Assigned task →
Every line holding "function" should be copied from the records below.

(Stored data)
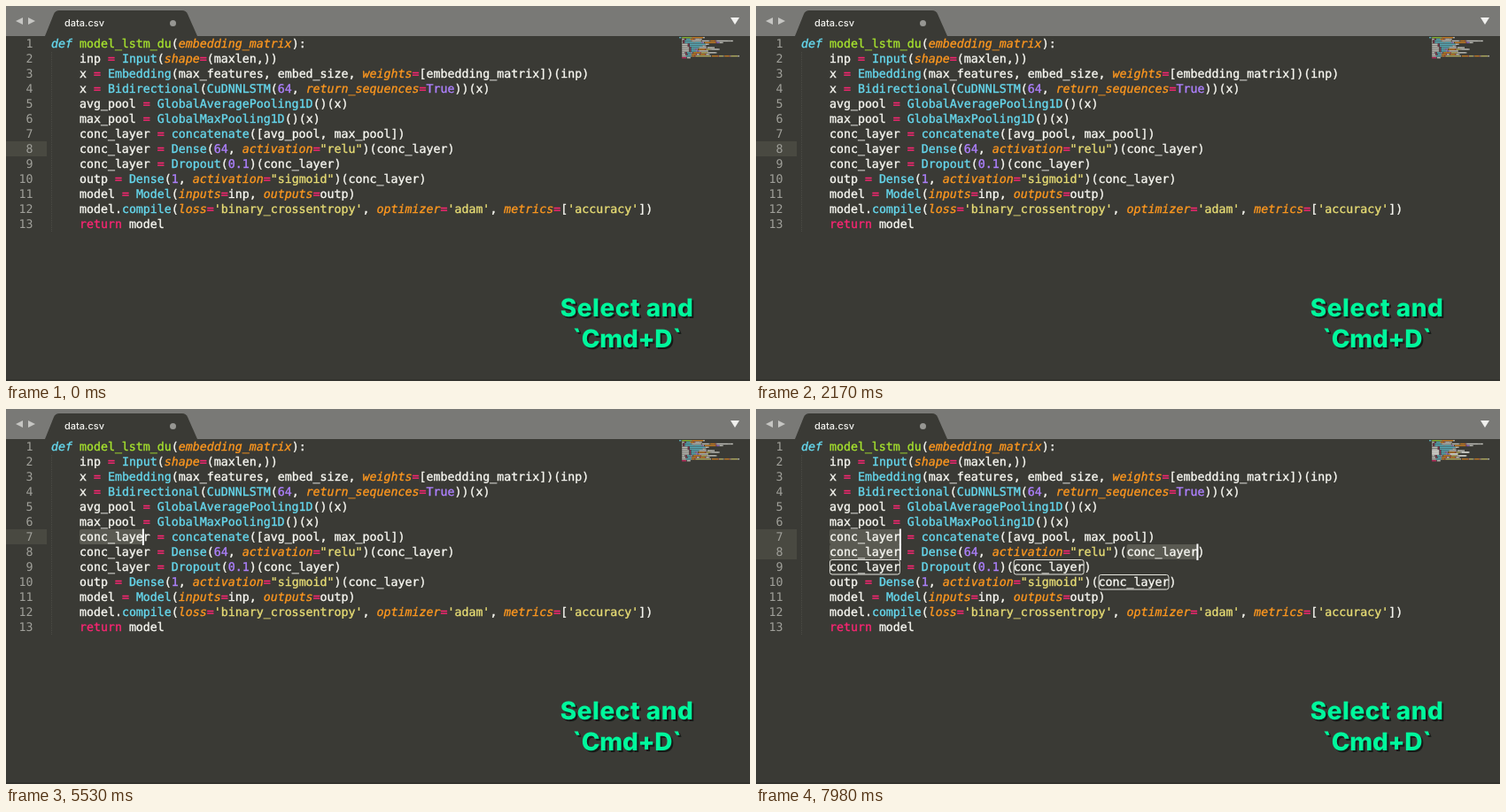
Write an HTML page that moves like this. It is 840 px wide and 424 px high and loops after 8000 ms.

```html
<!DOCTYPE html>
<html lang="en">
<head>
<meta charset="utf-8">
<title>Multiple selection</title>
<style>
html, body { margin: 0; width: 100%; height: 100%; overflow: hidden; background: #3a3a35; }
svg { display: block; width: 840px; height: 424px; }
text { white-space: pre; text-rendering: geometricPrecision; }
.code { font: 13.27px "DejaVu Sans Mono", "Liberation Mono", monospace; stroke-width: .35px; }
.italic { font-style: italic; }
.tab { font: 500 11px Inter, "Liberation Sans", sans-serif; }
.caption { font: 800 28px Inter, "Open Sans", sans-serif; text-anchor: middle; }
</style>
</head>
<body>
<svg viewBox="0 0 840 424">
  <rect width="840" height="424" fill="#3a3a35"/>
  <rect width="840" height="34" fill="#797976"/>
  <path d="M44 34 L54 9 Q56 5 60 5 H199 Q203 5 205 9 L216 34 Z" fill="#3a3a35"/>
  <path d="M19 13 V21 L11 17 Z M25 13 V21 L33 17 Z" fill="#c6c6c3"/>
  <path d="M818 13 H828 L823 21 Z" fill="#f0f0ee"/>
  <text class="tab" x="66" y="23" fill="#f4f4f0">data.csv</text>
  <circle cx="188.5" cy="19.5" r="3.5" fill="#969692"/>
  <path d="M51.5 52 V255" stroke="#4b4b45" stroke-dasharray="1 1"/>
  <rect y="422" width="840" height="2" fill="#32322e"/>
  <g id="under"></g>
  <g id="code"></g>
  <g id="map" opacity=".7"></g>
  <g id="over"></g>
  <g id="caption"></g>
</svg>
<script>
const LOOP = 8000, LEFT = 51, TOP = 34, CHAR = 7.99, ROW = 17;
const WHITE = "#f8f8f2", CYAN = "#66d9ef", GREEN = "#a6e22e", ORANGE = "#fd971f",
      PINK = "#f92672", PURPLE = "#ae81ff", YELLOW = "#e6db74";
const WORD = "conc_layer";
const lines = `def model_lstm_du(embedding_matrix):
    inp = Input(shape=(maxlen,))
    x = Embedding(max_features, embed_size, weights=[embedding_matrix])(inp)
    x = Bidirectional(CuDNNLSTM(64, return_sequences=True))(x)
    avg_pool = GlobalAveragePooling1D()(x)
    max_pool = GlobalMaxPooling1D()(x)
    conc_layer = concatenate([avg_pool, max_pool])
    conc_layer = Dense(64, activation="relu")(conc_layer)
    conc_layer = Dropout(0.1)(conc_layer)
    outp = Dense(1, activation="sigmoid")(conc_layer)
    model = Model(inputs=inp, outputs=outp)
    model.compile(loss='binary_crossentropy', optimizer='adam', metrics=['accuracy'])
    return model`.split("\n");

const $ = id => document.getElementById(id);
const colX = col => LEFT + col * CHAR;
const rowY = row => TOP + (row - 1) * ROW;

function add(parent, tag, attrs, text) {
  const el = document.createElementNS("http://www.w3.org/2000/svg", tag);
  for (const k in attrs) el.setAttribute(k, attrs[k]);
  if (text) el.textContent = text;
  return parent.appendChild(el);
}

function mapBar(parent, row, col, n, fill) {
  add(parent, "rect", { x: 760 + col * 0.8, y: 35 + (row - 1) * 1.9, width: n * 0.8, height: 1.4, fill });
}

function style(tok, next, row) {
  if (/^["']/.test(tok)) return [YELLOW];
  if (/^\d/.test(tok) || tok === "True") return [PURPLE];
  if (tok === "=" || tok === "return") return [PINK];
  if (tok === "def") return [CYAN, true];
  if (!/^\w/.test(tok)) return [WHITE];
  if (row === 1) return next === "(" ? [GREEN] : [ORANGE, true];
  if (next === "(") return [CYAN];
  if (next === "=") return [ORANGE, true];
  return [WHITE];
}

const matches = [];
lines.forEach((line, i) => {
  const row = i + 1, y = rowY(row) + 13;
  add($("code"), "text", { class: "code", x: 30.5, y, fill: "#a0a09a", "text-anchor": "end" }, String(row));
  for (const m of line.matchAll(/(["']).*?\1|\d[\d.]*|\w+|=|[^\w"'=\s]+/g)) {
    const tok = m[0], col = m.index, [fill, italic] = style(tok, line[col + tok.length], row);
    add($("code"), "text", { class: italic ? "code italic" : "code", x: colX(col), y, fill, stroke: fill }, tok);
    mapBar($("map"), row, col, tok.length, fill);
    if (tok === WORD) matches.push({ row, col });
  }
});

[["Select and", 351, 0.5], ["`Cmd+D`", 386, -0.3]].forEach(([text, y, gap]) => {
  for (const [d, fill] of [[2, "#151a17"], [0, "#00f79c"]])
    add($("caption"), "text", { class: "caption", x: 701 + d, y: y + d, fill, "letter-spacing": gap }, text);
});

const gutter = row => add($("under"), "rect", { y: rowY(row), width: 46, height: ROW, fill: "#494941" });
const caret = (row, col) => add($("over"), "rect", { x: colX(col) - 1, y: rowY(row) - 0.5, width: 2, height: 18.5, fill: "#fff" });

function select(row, col, n) {
  add($("under"), "rect", { x: colX(col), y: rowY(row), width: n * CHAR, height: ROW, rx: 2, fill: "#5a5a52" });
  caret(row, col + n);
}

function outline(row, col) {
  add($("over"), "rect", {
    x: colX(col) + 0.5, y: rowY(row) + 0.5, width: WORD.length * CHAR - 1, height: ROW - 0.5,
    rx: 2.5, fill: "none", stroke: "#e6e6df"
  });
}

const moves = [2590, 2940, 3220, 3430, 3570];  // caret reaches columns 0 to 4
const adds = [7210, 7630];                     // one more match is selected
const passed = (times, t) => times.filter(s => t >= s).length;

let last = "";
function draw(t) {
  const col = passed(moves, t) - 1, extra = passed(adds, t);
  const count = Math.max(0, Math.min(WORD.length, Math.floor((t - 3780) / 190)));
  const key = [col, count, extra].join();
  if (key === last) return;
  last = key;
  $("under").replaceChildren();
  $("over").replaceChildren();
  gutter(col < 0 ? 8 : 7);
  if (extra) gutter(8);
  if (count) select(7, 4, count);
  else if (col >= 0) caret(7, col);
  if (count < WORD.length) return;
  matches.forEach(({ row, col }, i) => {
    mapBar($("over"), row, col, WORD.length, "#d0d0ca");
    if (i > extra) outline(row, col);
    else if (i) select(row, col, WORD.length);
  });
}

function frame() {
  draw(performance.now() % LOOP);
  requestAnimationFrame(frame);
}
frame();
</script>
</body>
</html>
```
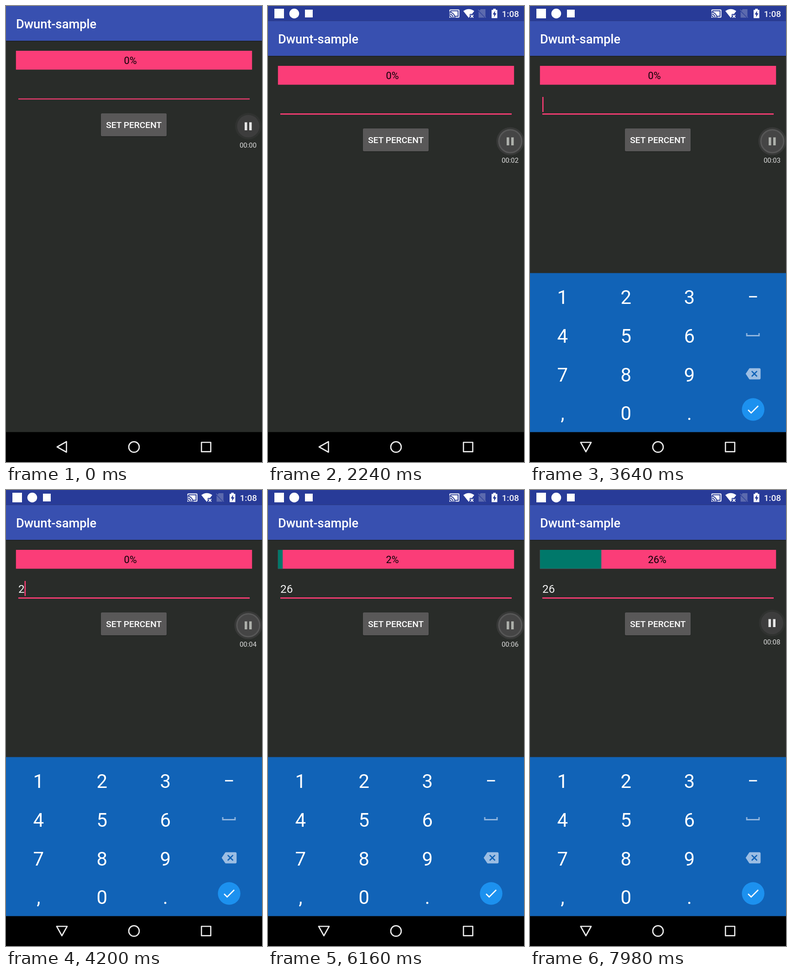
An HTML page for the animation above (8 s loop, 561 by 998 pixels).

```html
<!DOCTYPE html>
<html lang="en">
<head>
<meta charset="utf-8">
<title>Percent bar</title>
<style>
  html, body { margin: 0; width: 100%; height: 100%; overflow: hidden; background: #000; }
  svg { display: block; width: 100%; height: 100%; font-family: Roboto, sans-serif; fill: #fff; }
  .medium { font-weight: 500; }
  .line { fill: none; stroke: #e9e9e9; stroke-width: 2.7; stroke-linejoin: round; }
  .keys { font-size: 42px; text-anchor: middle; }
</style>
</head>
<body>
<svg viewBox="0 0 561 998">
  <rect width="561" height="998" fill="#292c29"/>

  <g id="app">
    <rect y="109" width="561" height="2" fill="#000" opacity=".25"/>
    <rect y="32.700" width="561" height="76.400" fill="#3850b0"/>
    <text class="medium" x="22" y="82" font-size="27.3">Dwunt-sample</text>

    <rect x="21.800" y="131" width="517.400" height="41.300" fill="#fb3d78"/>
    <rect id="fill" x="21.800" y="131" height="41.300" fill="#00786a"/>
    <text id="percent" x="258.500" y="160" font-size="21.8" fill="#0a0005"></text>

    <text id="entry" x="27" y="225" font-size="24.5" fill="#f2f2f2"></text>
    <rect id="caret" y="199" width="2.6" height="33" fill="#f93c74"/>
    <rect id="underline" x="27" y="235" width="507" height="2.800" fill="#f93c74"/>

    <rect x="207.500" y="269" width="145" height="50.500" rx="3" fill="#000" opacity=".2"/>
    <rect x="208" y="268" width="144" height="50" rx="2.5" fill="#595858"/>
    <text class="medium" x="280.200" y="300" font-size="19.2" text-anchor="middle">SET PERCENT</text>

    <g id="recorder">
      <g id="idle">
        <circle cx="531" cy="296" r="29" fill="#303230"/>
        <circle cx="531" cy="296" r="24.500" fill="#3d3d3d"/>
      </g>
      <g id="active">
        <circle cx="531" cy="296" r="30.500" fill="#383938"/>
        <circle cx="531" cy="296" r="25" fill="#454545" stroke="#575757" stroke-width="3"/>
      </g>
      <path id="pause" d="M523 287.500h5.500v17.500h-5.500zM533 287.500h5.500v17.500h-5.500z"/>
      <text id="clock" x="512" y="342.700" font-size="14.9" fill="#dedede"></text>
    </g>
  </g>

  <g id="status">
    <rect width="561" height="32.700" fill="#283b98"/>
    <rect x="14" y="6" width="21" height="21"/>
    <circle cx="57.500" cy="16.500" r="10.700"/>
    <rect x="81" y="8" width="17" height="17"/>
    <path transform="translate(396.500 4.500)" d="M1 18v3h3c0-1.660-1.340-3-3-3zm0-4v2c2.760 0 5 2.240 5 5h2c0-3.870-3.130-7-7-7zm18-7H5v1.630c3.960 1.280 7.090 4.410 8.370 8.370H19V7zM1 10v2c4.970 0 9 4.030 9 9h2c0-6.080-4.930-11-11-11zm20-7H3c-1.100 0-2 .9-2 2v3h2V5h18v14h-7v2h7c1.100 0 2-.9 2-2V5c0-1.100-.9-2-2-2z"/>
    <path d="M428 11q12-8.500 24 0l-5 6.500h-5v5.500l-2 3z"/>
    <path d="M444 19.500l6 6m0-6l-6 6" stroke="#fff" stroke-width="1.800"/>
    <path d="M466 7h10.500v16.500l-13-13zM461.500 12l13.500 13.500h-13.500z" fill="#5c6aae"/>
    <path d="M460.500 8l17 17.500" stroke="#5c6aae" stroke-width="1.700"/>
    <path d="M490 8.500h3.500v-2.500h5.500v2.500h3.500v18h-12.500z"/>
    <path d="M497.500 10.500v5.500h3l-5 8.500v-6h-3z" fill="#283b98"/>
    <text class="medium" x="512.500" y="24" font-size="19.1" fill="#f4f4f8">1:08</text>
  </g>

  <rect y="932.500" width="561" height="65.500" fill="#000"/>
  <g id="pad">
    <rect y="584.500" width="561" height="348" fill="#1163b7"/>
    <g id="keys" class="keys"></g>
    <rect x="480" y="634.800" width="17.500" height="3"/>
    <path d="M475 716v5.500h27v-5.500" fill="none" stroke="#8fb5de" stroke-width="2.800"/>
    <path fill="#9bbde3" transform="translate(472.600 788.600) scale(1.364)" d="M22 3H7c-.69 0-1.230.35-1.590.88L0 12l5.410 8.110c.36.53.9.89 1.590.89h15c1.100 0 2-.9 2-2V5c0-1.100-.9-2-2-2zm-3 12.590L17.590 17 14 13.410 10.410 17 9 15.590 12.590 12 9 8.410 10.410 7 14 10.590 17.590 7 19 8.410 15.410 12z"/>
    <circle cx="489" cy="883" r="24.700" fill="#1c91ef"/>
    <path transform="translate(472.400 866.600) scale(1.364)" d="M9 16.200L4.800 12l-1.400 1.400L9 19 21 7l-1.400-1.400z"/>
  </g>
  <g class="line">
    <path id="back" d="M-11.500-10h23l-11.500 20.500z"/>
    <circle cx="280.500" cy="965.200" r="11.500"/>
    <rect x="428.300" y="955" width="20.400" height="20.400"/>
  </g>
</svg>
<script>
const LOOP = 8000, STEP = 140;
const $ = id => document.getElementById(id);
const set = (id, attrs) => {
  for (const name in attrs) $(id).setAttribute(name, attrs[name]);
};
const show = (id, on) => set(id, { visibility: on ? 'visible' : 'hidden' });
const clamp = v => Math.max(0, Math.min(1, v));
const passed = (times, t) => times.filter(at => t >= at).length;

const SECONDS = [700, 1680, 2660, 4060, 4900, 5880, 7000, 7840];
const BLINKS = [840, 1260, 1680, 2240, 2380, 3220, 3640, 4060, 4200,
  5180, 5320, 5880, 6300, 7000, 7280, 7840];

['123', '456', '789', ',0.'].forEach((row, r) => {
  [...row].forEach((key, c) => {
    const label = document.createElementNS('http://www.w3.org/2000/svg', 'text');
    label.setAttribute('x', 71.4 + 139 * c);
    label.setAttribute('y', 651.7 + 84.9 * r);
    label.textContent = key;
    $('keys').append(label);
  });
});

function draw(time) {
  const t = Math.floor((time % LOOP) / STEP) * STEP;

  // Leaving full screen: the layout drops below the status bar.
  set('app', { transform: `translate(0 ${t < STEP ? -33 : 0})` });
  set('status', { transform: `translate(0 ${-33 * (1 - clamp(t / 280))})` });
  set('underline', { opacity: 0.8 + 0.2 * clamp(t / 420) });

  // Typed value and caret
  const entry = '26'.slice(0, passed([4200, 4900], t));
  $('entry').textContent = entry;
  set('caret', { x: 27 + 13.6 * entry.length });
  show('caret', passed(BLINKS, t) % 2);

  // Progress
  const percent = Math.round(26 * clamp((t - 6090) / 770));
  set('fill', { width: 517.4 * percent / 100 });
  $('percent').textContent = percent + '%';

  // Floating recorder button
  const active = t >= 1680 && t < 7980;
  show('active', active);
  show('idle', !active);
  set('pause', { fill: active ? '#adb0ab' : '#e6e6e6' });
  set('recorder', { transform: t >= 7980 ? 'translate(-.5 -5)' : '' });
  $('clock').textContent = '00:0' + passed(SECONDS, t);

  // Keypad slides up quickly while fading in
  const left = 1 - clamp((t - 2260) / 240);
  set('pad', {
    transform: `translate(0 ${50 * left * left})`,
    opacity: left === 1 ? 0 : 1 - 0.3 * left * left
  });
  set('back', { transform: `translate(122.5 965) rotate(${left === 1 ? 90 : 0})` });
}

const start = performance.now();
function tick() {
  draw(performance.now() - start);
  requestAnimationFrame(tick);
}
tick();
</script>
</body>
</html>
```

Task response →
function add(parent, tag, attrs, text) {
function mapBar(parent, row, col, n, fill) {
function style(tok, next, row) {
function select(row, col, n) {
function outline(row, col) {
function draw(t) {
function frame() {
function draw(time) {
function tick() {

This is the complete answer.